Other featured student artists include psychology majors Nadiya Wahl, Christina Ecker, and Alex Fawcett; studio art and environmental science major Madeleine Zimmermann; environmental science majors Margaret Stanger and Hannah Eisemann; environmental Studies major Emiranzala Kisyanto; studio art major Dave Ambroso; biochemistry major John Audley; history major Kevin McIntyre; and Rachel Greiff, an economics major. The show will also include works by Eliza Weisman.
The reception and the exhibit are free and open to the public. Gallery hours are Tuesday through Friday 12:30–4 p.m.; Saturday, 1:30–5 p.m.; and Sunday, 2–4 p.m. The galleries are closed on Mondays.
The Art Galleries, which are wheelchair accessible, are located in Doane Hall of Art, east of North Main Street between College and John Streets in Meadville. For more information, call (814) 332-4365 or visitwww.allegheny.edu/artgalleries.
September 1st 2016
Assistant Professor of Art Byron Rich spoke at the International Symposium on Electronic Art 2016 in Hong Kong about his collaborative project with Mary Tsang “Open Source Estrogen” in May 2016. From there he traveled to The Hague where he was a finalist for the Bio Art & Design Award.
Rich also spoke at Art Meets Radical Openness in Linz Austria in June 2016, then closed ExoEvolution, a group show at ZKM New Media Institute in Karlsruhe, Germany. He also was an invited speaker at The Waag Society in June 2016 in Amsterdam.
Finally, Rich was an artist-in-residence at MediaLab Prado in Madrid for Interactivos’16 during June 2016. In early July 2016, Rich was an invited speaker at Border Sessions in The Hague, Netherlands where he and Tsang introduced their research on “Open Source Estrogen.”
May 2nd 2016
Professor Emeritus of Art George Roland had a work of computational art accepted into the 93rd Spring Show at the Erie Art Museum.

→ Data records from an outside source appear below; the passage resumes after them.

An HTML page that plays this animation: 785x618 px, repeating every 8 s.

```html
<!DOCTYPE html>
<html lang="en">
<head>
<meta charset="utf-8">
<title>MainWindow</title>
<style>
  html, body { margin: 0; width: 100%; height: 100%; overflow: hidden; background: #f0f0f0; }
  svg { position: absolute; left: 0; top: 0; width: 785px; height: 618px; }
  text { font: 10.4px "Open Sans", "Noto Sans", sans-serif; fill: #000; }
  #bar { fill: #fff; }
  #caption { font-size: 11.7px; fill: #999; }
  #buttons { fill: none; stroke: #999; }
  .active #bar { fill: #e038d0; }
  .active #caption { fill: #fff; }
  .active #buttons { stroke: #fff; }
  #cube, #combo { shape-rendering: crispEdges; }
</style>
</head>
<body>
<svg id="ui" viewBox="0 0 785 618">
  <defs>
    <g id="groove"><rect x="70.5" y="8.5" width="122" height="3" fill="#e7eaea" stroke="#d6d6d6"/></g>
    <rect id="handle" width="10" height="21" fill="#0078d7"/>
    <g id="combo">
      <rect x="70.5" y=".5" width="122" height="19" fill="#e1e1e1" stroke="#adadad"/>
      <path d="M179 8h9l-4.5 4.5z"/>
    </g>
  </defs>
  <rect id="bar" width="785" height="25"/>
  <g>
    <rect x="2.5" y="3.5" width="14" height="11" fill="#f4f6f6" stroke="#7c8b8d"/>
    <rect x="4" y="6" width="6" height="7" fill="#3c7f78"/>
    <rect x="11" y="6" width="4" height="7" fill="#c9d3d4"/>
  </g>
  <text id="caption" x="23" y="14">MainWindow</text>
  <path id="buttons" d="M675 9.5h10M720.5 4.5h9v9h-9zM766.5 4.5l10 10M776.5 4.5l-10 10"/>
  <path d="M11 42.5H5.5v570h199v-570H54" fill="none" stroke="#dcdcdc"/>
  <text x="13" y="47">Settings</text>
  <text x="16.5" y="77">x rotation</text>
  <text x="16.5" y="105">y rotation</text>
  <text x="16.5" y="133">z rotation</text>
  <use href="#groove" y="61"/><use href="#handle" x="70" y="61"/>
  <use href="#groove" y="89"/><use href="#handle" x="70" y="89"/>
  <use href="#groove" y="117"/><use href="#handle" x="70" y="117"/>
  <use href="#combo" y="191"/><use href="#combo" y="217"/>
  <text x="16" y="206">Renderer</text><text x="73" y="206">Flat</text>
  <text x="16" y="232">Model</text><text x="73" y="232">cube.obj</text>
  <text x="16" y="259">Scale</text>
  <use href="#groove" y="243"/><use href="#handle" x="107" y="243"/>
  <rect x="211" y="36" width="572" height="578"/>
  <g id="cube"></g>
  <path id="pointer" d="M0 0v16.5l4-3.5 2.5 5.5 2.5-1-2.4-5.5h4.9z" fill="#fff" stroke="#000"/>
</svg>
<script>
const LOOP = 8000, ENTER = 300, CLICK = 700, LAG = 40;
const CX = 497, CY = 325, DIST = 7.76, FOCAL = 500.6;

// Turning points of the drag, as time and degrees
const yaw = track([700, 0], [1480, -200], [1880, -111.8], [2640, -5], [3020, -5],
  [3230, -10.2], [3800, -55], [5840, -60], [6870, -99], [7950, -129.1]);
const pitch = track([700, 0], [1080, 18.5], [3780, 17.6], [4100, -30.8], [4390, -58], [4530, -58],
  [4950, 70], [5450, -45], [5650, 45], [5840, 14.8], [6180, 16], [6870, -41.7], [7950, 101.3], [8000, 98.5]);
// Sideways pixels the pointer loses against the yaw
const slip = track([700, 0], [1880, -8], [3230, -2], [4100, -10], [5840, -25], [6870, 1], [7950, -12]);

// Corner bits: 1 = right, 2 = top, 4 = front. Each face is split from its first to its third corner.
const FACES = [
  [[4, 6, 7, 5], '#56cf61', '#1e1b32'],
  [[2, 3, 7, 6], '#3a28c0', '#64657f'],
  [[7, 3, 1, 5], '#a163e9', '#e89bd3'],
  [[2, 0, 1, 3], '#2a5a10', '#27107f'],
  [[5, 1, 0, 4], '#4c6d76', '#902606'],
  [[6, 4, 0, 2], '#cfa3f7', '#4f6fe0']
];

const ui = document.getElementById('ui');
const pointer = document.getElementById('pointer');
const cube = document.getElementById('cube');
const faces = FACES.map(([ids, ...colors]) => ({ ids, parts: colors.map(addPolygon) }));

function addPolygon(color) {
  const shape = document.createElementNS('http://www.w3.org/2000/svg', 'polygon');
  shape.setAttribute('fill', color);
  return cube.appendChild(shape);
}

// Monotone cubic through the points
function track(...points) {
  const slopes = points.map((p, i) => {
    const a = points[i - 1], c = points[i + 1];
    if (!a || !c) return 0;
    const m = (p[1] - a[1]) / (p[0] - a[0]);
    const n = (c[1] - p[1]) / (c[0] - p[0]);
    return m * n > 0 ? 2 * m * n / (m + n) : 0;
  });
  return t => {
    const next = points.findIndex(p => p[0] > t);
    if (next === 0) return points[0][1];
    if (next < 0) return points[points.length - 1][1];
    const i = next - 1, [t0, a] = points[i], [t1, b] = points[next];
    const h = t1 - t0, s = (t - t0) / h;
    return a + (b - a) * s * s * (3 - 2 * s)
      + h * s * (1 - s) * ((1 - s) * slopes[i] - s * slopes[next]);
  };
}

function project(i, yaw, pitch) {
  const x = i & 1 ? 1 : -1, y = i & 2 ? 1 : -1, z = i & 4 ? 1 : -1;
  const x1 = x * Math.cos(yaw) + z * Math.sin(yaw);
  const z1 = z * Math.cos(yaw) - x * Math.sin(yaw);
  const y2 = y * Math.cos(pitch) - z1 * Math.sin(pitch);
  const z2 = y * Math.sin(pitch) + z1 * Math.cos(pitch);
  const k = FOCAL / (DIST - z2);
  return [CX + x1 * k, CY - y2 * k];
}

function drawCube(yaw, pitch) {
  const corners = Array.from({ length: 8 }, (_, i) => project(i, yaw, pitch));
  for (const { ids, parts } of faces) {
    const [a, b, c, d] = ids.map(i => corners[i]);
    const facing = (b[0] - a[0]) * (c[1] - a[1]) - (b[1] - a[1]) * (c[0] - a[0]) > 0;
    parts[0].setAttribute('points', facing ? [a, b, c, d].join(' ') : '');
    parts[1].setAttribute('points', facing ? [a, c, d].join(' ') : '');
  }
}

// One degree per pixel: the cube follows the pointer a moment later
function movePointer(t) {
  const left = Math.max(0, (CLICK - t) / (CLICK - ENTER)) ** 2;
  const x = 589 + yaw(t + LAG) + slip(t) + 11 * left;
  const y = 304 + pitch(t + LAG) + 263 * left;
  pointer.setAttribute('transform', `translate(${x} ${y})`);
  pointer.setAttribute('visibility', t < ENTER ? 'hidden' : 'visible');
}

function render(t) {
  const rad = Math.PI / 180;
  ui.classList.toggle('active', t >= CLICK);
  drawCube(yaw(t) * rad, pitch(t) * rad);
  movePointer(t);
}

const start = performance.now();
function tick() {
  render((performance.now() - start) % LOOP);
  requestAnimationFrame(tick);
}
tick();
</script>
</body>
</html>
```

Juried by artist and educator Virgil Marti, the exhibition runs to July 17.